Kneecap > Treatments
If your fractured kneecap requires
a cast or knee immobilizer, here is what you can expect
and how you can cope with immobilization of your leg:
first concern is to monitor pain and swelling for the
first 48 hours while wearing your cast. If your swelling
decreases dramatically, the cast may become too loose.
If swelling increases, circulation can be dangerously
cut off. In both cases, you should contact your physician.
your cast or knee immobilizer clean, dry, and intact.
Wrap it in a plastic shower bag whenever you may come
in contact with water.
most knee injuries, treat with R.I.C.E. (Rest, Ice,
Compression, Elevation). You may or may not be able
to put some weight on your leg, depending on your physician's
recommendation. Wrap ice into a well-sealed plastic
bag and drape it around the cast or knee immobilizer
at knee level for as long as possible.
the injured leg above heart level to help blood drain
towards your body. It often helps to sleep with pillows
or blankets under your ankles.
some pain for seven to ten to fourteen days after your
initial injury. If needed, take pain medication as instructed.
your toes as much as possible to help circulate blood.
you develop a rash or irritated skin around your cast,
call your physician.
you sudden increased pain, contact your physician as
early as possible. In general, do not try to "grin
and bear it" if pain does not go away within a
your leg to be immobilized for about four to six weeks
before you can begin range of motion and quadriceps
strengthening exercises. However, straight leg raising,
which exercises the thigh muscles (quadriceps), usually
is recommended as soon as the acute pain associated
with your injury allows it.
avoid complications, only your doctor, a physician assistant
(PA), orthopedic nurse, or cast technician should remove
the cast with a special vibrating cast saw. In most
cases the cast is removed after four to six weeks.
Once your cast has been removed or
use of a knee immobilizer has been discontinued following
a fractured kneecap (patella), your physician may recommend
physical therapy to help you move about with the aid
of crutches, a walker, or other assistive device to
maintain and improve your overall conditioning. Though
everyone's rehabilitation program is slightly different,
rehabilitation for a fractured kneecap after cast removal
or discontinuance of a knee immobilizer follows a general
pattern. The rehabilitation focuses on strengthening
the muscles around your knee and increasing the range
of motion of the knee. Rehabilitation can begin about
four to six weeks after the injury was treated. Range
of motion is extremely important. Movement may be painful
at first, but it is important to not allow the knee
to stiffen. Rehab then progresses to resistive exercises
- those involving weights - to keep the muscles around
your knee strong. You should eventually be able to resume
functional activities like stair climbing, single leg
support, swimming, and driving. You will be able to
begin more vigorous activities as your kneecap heals
and your leg gets stronger.

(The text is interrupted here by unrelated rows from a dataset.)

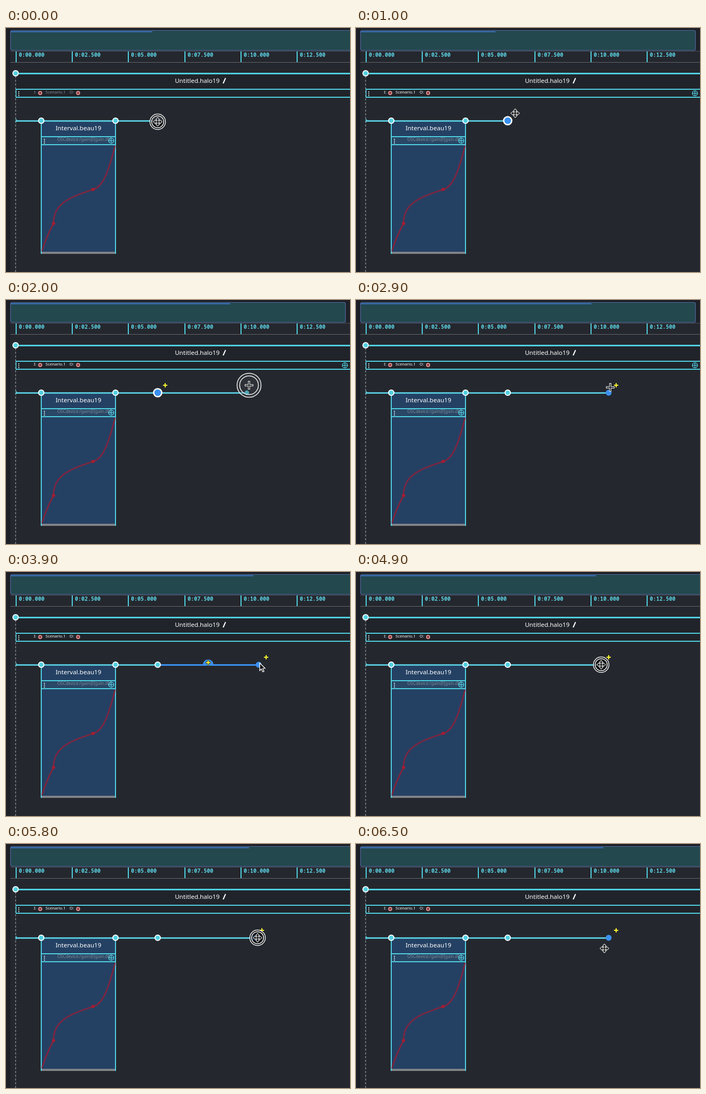
Animation, 644 px wide and 458 px high, one loop 6600 ms. Source, as an HTML page with a canvas:

```html
<!DOCTYPE html>
<html lang="en">
<head>
<meta charset="utf-8">
<title>Timeline editor</title>
<style>
html, body { margin: 0; width: 100%; height: 100%; overflow: hidden; background: #24282e; }
canvas { display: block; }
</style>
</head>
<body>
<canvas id="stage" width="644" height="458"></canvas>
<script>
const c = document.getElementById('stage').getContext('2d');
const LOOP = 6600, STEP = 100, LEFT = 18, JOINT = 284;
const CYAN = '#50cfe0', LINE = '#56c3d6', BLUE = '#3b90f0', BG = '#24282e', YELLOW = '#fbf432';
const SANS = '"Noto Sans", "Open Sans", sans-serif';
const MONO = '"Noto Sans Mono", "DejaVu Sans Mono", monospace';
const TITLE = '500 11.6px ' + SANS, SMALL = '500 7.7px ' + SANS;

const within = (t, a, b) => t >= a && t < b;
const progress = (t, a, b) => Math.min(1, Math.max(0, (t - a) / (b - a)));
const ease = (t, a, b) => { const u = progress(t, a, b); return u * u * (3 - 2 * u); };
const easeOut = (t, a, b) => 1 - (1 - progress(t, a, b)) ** 2;
const bump = (t, a, b) => Math.sin(Math.PI * progress(t, a, b)) ** 2;

// The end is pulled out to the right, then dragged back and forth.
function endAt(t) {
  return [
    Math.round(JOINT + 189 * easeOut(t, 1400, 2310) - 31.5 * bump(t, 4550, 6050)),
    Math.round(174 + 2 * ease(t, 4900, 6100))
  ];
}

// The pointer follows the end; each term is one move away from it.
function pointerAt(t, endX, y) {
  const toPlus = ease(t, 600, 1000), toEnd = ease(t, 2700, 3200);
  const grab = ease(t, 3950, 4200), leave = ease(t, 6200, 6500);
  return [
    Math.round(endX + 14 * toPlus - 10 * ease(t, 1400, 2000) - 2 * toEnd - 2 * grab
      + 6 * ease(t, 4900, 5400) - 14 * leave),
    Math.round(y + 2 - 16 * toPlus + 11 * toEnd + 3 * grab + 20 * leave)
  ];
}

function rect(x, y, w, h, color) {
  c.fillStyle = color;
  c.fillRect(x, y, w, h);
}

function paint(fill, stroke, width = 1) {
  if (fill) { c.fillStyle = fill; c.fill(); }
  if (stroke) { c.strokeStyle = stroke; c.lineWidth = width; c.stroke(); }
}

function line(color, width, x1, y1, x2, y2) {
  c.beginPath();
  c.moveTo(x1, y1);
  c.lineTo(x2, y2);
  paint(null, color, width);
}

function shape(points, ...style) {
  c.beginPath();
  points.forEach(p => c.lineTo(...p));
  c.closePath();
  paint(...style);
}

function disc(x, y, r, ...style) {
  c.beginPath();
  c.arc(x, y, r, 0, Math.PI * 2);
  paint(...style);
}

function text(str, x, y, font, color, align = 'left') {
  c.font = font;
  c.textAlign = align;
  c.fillStyle = color;
  c.fillText(str, x, y);
}

function plus(x, y, r, color, width) {
  line(color, width, x - r, y, x + r, y);
  line(color, width, x, y - r, x, y + r);
}

function yellowPlus(x, y) {
  plus(x, y, 4.8, BG, 3.6);
  plus(x, y, 4, YELLOW, 2);
}

const node = (x, y) => disc(x, y, 5, CYAN, '#fff', 2);
const port = x => disc(x, 122, 3, '#8d3b40', '#f0a0a0', 1.4);

function addButton(x, y) {
  disc(x, y, 4.8, null, CYAN, 1.3);
  plus(x, y, 4.5, CYAN, 1.2);
}

function handle(x, y) {
  for (let i = 0; i < 3; i++) rect(x - 1, y + i * 3.5, 1.8, 1.8, '#d5f4f8');
}

function backdrop(zoomedOut, endX, dim) {
  rect(0, 0, 644, 458, BG);
  rect(0, 0, 644, 44, '#1e2128');
  rect(0, 0, 8, 458, '#1c1f25');
  c.beginPath();
  c.roundRect(8.5, 4.5, zoomedOut ? 627 : 650, 37.5, 3);
  paint('#23484e', '#55659c', 1.2);
  rect(9, 6, (zoomedOut ? 0.951 : 1) * (endX - LEFT) - 1, 2, '#3b70bd');

  rect(8, 44, 636, 21, BG);
  rect(8, 43, 636, 1, '#4d535b');
  rect(8, 64, 636, 1, '#62666b');
  for (let i = 0; i < 6; i++) {
    const x = Math.round(LEFT + i * 105.2);
    rect(x, 44, 2, 20, CYAN);
    text('0:' + (i * 2.5).toFixed(3).padStart(6, '0'), x + 6, 54, 'bold 10px ' + MONO, '#5ccfe0');
  }

  rect(LEFT, 86, 626, 44, '#20242a');
  c.setLineDash([4, 3]);
  line('#9b9da0', 1.2, LEFT, 90, LEFT, 458);
  c.setLineDash([]);
  rect(LEFT, 84, 626, 3, CYAN);
  node(LEFT, 85);
  text('Untitled.halo19', 358, 103, TITLE, '#fff', 'center');
  line('#fff', 2, 406.5, 104, 411, 94);

  rect(LEFT, 114, 626, 2, CYAN);
  rect(LEFT, 129, 626, 2, CYAN);
  rect(LEFT, 114, 1.5, 17, CYAN);
  handle(24, 119);
  const ink = dim ? '#858a8f' : '#fff';
  text('I:', 52, 123, SMALL, ink);
  text('Scenario.1', 74, 123, SMALL, ink);
  text('O:', 119, 123, SMALL, ink);
  port(64);
  port(135);
  if (zoomedOut) addButton(634.5, 122.5);
}

function curve(y) {
  c.beginPath();
  c.moveTo(67, y + 245);
  c.quadraticCurveTo(76, y + 217, 89, y + 193);
  c.bezierCurveTo(88, y + 151, 130, y + 141, 163, y + 129);
  c.bezierCurveTo(185, y + 124, 195, y + 81, 204.5, y + 47);
  paint(null, 'rgba(150,30,60,.25)', 4);
  paint(null, 'rgba(175,25,45,.75)', 1.7);
  disc(89, y + 193, 3, '#a81c30');
  disc(163, y + 129, 3, '#a81c30');
}

function intervalBox(y) {
  rect(66, y, 139, 250, '#244164');
  rect(66, y + 30, 139, 15, '#294766');
  rect(66, y + 246, 139, 4, '#808388');
  rect(66, y + 29, 139, 2, CYAN);
  rect(66, y + 44, 139, 2, CYAN);
  rect(65, y, 2, 250, CYAN);
  rect(204, y, 2, 250, CYAN);
  text('Interval.beau19', 135.5, y + 18, TITLE, '#fff', 'center');
  handle(72, y + 34);
  text('OSCdevice:/gain@[gain.db]', 96, y + 38, '8px ' + SANS, '#7f8b98');
  addButton(197, y + 37.5);
  curve(y);
}

function moveIcon() {
  const half = [[0, -7.5], [2.7, -4.2], [0.8, -4.2], [0.8, 0]];
  const arrow = [...half, ...half.slice(1).reverse().map(([x, y]) => [-x, y])];
  const cross = (color, width) => {
    for (let i = 0; i < 4; i++) {
      c.rotate(Math.PI / 2);
      shape(arrow, color, color, width);
    }
  };
  c.lineJoin = 'round';
  cross('#f4f4f4', 2.2);
  cross('#111', 0.2);
  c.lineJoin = 'miter';
}

function arrowIcon() {
  shape([[0, 0], [0, 14], [3.2, 11], [5.6, 16.5], [8, 15.4], [5.7, 10.2], [10, 9.8]], '#111', '#fff', 1.3);
}

function crossIcon() {
  plus(0, 0, 8, '#f4f4f4', 3.8);
  plus(0, 0, 7, '#24272b', 1.8);
}

function halo(r, fill) {
  disc(0, 0, r, fill, '#eee', 1.5);
  disc(0, 0, r * 0.78, null, '#eee', 1.5);
}

function pointer(t, endX, y) {
  const crossing = within(t, 1100, 3000);
  const pressed = t < 600 || within(t, 1400, 2700) || within(t, 4300, 6200);
  c.save();
  c.translate(...pointerAt(t, endX, y));
  if (pressed && crossing) halo(22.5, 'rgba(70,72,76,.3)');
  else if (pressed) halo(14.5, 'rgba(8,9,11,.8)');
  if (crossing) crossIcon();
  else if (within(t, 3000, 4100)) arrowIcon();
  else moveIcon();
  c.restore();
}

function draw(t) {
  const [endX, y] = endAt(t);
  const released = t >= 2700;
  backdrop(within(t, 500, 3300), endX, t < 500);

  intervalBox(y);
  rect(LEFT, y - 1, endX - LEFT, 3, LINE);
  shape([[LEFT, y - 4], [LEFT + 4, y], [LEFT, y + 4]], LINE);
  if (within(t, 3300, 4200)) {
    const mid = (JOINT + endX) / 2;
    rect(JOINT, y - 1, endX - JOINT, 3, BLUE);
    c.beginPath();
    c.arc(mid, y, 10, Math.PI, 0);
    paint(BLUE);
    yellowPlus(mid, y - 4);
  }
  node(66, y);
  node(205, y);
  if (released) node(JOINT, y);
  else disc(JOINT, y, 7.5, BLUE, '#fff', 2.6);
  if (t >= 1500) disc(endX, y, released ? 5.5 : 4.2, released ? BLUE : CYAN);

  if (t >= 1100) yellowPlus((released ? endX : JOINT) + 14, y - 14);
  pointer(t, endX, y);
}

function tick(now) {
  draw(Math.floor(now % LOOP / STEP) * STEP);
  requestAnimationFrame(tick);
}
requestAnimationFrame(tick);
</script>
</body>
</html>
```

strengthening exercises: Kneecap (patella) injuries
Once your fractured kneecap has healed,
building muscle strength around your knee can help you
avoid further injury. Contact sports and activities

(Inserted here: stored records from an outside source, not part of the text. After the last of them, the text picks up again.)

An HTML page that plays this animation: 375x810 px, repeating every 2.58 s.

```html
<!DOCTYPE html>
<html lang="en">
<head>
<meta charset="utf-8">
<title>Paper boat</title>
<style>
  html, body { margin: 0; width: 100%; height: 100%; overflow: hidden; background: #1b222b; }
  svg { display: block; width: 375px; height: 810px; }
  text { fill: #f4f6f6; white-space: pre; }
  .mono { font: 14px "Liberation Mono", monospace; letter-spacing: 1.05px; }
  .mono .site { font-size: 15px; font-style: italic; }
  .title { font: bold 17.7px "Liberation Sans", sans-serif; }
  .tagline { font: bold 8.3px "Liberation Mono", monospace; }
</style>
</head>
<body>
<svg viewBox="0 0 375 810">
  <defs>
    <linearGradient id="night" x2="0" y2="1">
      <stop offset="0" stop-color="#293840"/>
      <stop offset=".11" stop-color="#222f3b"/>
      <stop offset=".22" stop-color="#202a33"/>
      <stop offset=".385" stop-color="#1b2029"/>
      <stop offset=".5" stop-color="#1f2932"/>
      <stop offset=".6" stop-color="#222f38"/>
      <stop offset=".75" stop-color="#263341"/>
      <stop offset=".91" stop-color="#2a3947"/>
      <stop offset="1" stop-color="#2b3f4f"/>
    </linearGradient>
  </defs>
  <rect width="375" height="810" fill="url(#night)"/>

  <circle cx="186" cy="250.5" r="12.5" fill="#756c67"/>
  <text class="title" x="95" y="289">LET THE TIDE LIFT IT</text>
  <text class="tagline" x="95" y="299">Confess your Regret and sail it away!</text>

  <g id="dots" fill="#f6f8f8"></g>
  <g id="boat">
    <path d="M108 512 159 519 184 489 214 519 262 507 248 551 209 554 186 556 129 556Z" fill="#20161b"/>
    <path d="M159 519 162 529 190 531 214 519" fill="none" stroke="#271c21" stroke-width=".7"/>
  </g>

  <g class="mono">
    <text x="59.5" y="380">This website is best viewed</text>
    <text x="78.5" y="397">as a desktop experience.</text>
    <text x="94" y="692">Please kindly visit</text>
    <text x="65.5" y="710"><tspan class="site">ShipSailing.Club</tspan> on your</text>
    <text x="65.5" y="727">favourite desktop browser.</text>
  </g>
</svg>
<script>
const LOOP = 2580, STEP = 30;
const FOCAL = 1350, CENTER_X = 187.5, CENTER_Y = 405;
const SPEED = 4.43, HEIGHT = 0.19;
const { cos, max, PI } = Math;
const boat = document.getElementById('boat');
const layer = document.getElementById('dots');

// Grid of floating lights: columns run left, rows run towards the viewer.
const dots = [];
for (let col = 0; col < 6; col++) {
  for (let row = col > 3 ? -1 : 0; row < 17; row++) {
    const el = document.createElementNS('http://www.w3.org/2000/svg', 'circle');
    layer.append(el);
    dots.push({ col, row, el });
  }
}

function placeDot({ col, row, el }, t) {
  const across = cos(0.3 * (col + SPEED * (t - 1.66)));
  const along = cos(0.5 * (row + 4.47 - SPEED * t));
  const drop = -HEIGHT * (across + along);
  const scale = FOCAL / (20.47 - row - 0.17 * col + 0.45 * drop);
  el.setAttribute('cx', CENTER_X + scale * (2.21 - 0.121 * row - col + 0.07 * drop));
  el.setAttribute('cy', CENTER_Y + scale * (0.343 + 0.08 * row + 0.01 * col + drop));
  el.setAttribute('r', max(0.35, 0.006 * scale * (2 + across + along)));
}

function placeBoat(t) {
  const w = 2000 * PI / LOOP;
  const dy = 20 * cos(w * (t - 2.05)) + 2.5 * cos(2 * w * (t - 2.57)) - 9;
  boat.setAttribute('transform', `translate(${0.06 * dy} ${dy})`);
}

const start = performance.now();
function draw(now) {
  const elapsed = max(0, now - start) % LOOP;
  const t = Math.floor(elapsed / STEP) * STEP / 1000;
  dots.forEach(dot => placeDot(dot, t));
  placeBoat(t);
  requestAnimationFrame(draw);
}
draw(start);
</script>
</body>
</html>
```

increase your chances of re-injuring your kneecap. A
kneepad can cushion the blow when playing contact sports.
Another way to help prevent further knee injuries is
to learn knee-sparing exercise techniques.
Living - the average person takes between 12,000 and
15,000 steps a day. Each step exerts a force between
two and five times your body weight on your knees. After
a knee injury, take it easy on your knees during the
day whenever possible to save them for activities and
exercise. Avoid stairs when there is an elevator, take
the shortest path when walking, and consider wearing
athletic shoes designed to absorb shock.
Strengthening/Conditioning - activities themselves are
not a substitute for conditioning. It is essential to
adhere to the muscle strengthening program you learned
in rehab throughout the remainder of your life. The
best strengthening programs are low-impact and non-weight-bearing,
like stationary bikes and certain weightlifting programs,
so that the knees do not have to absorb shock.
- your sport or activity of choice helps maintain mental
and physical well-being, but it is not a conditioning
program. Sports that require twisting and quick direction
changes put great strain on your knee.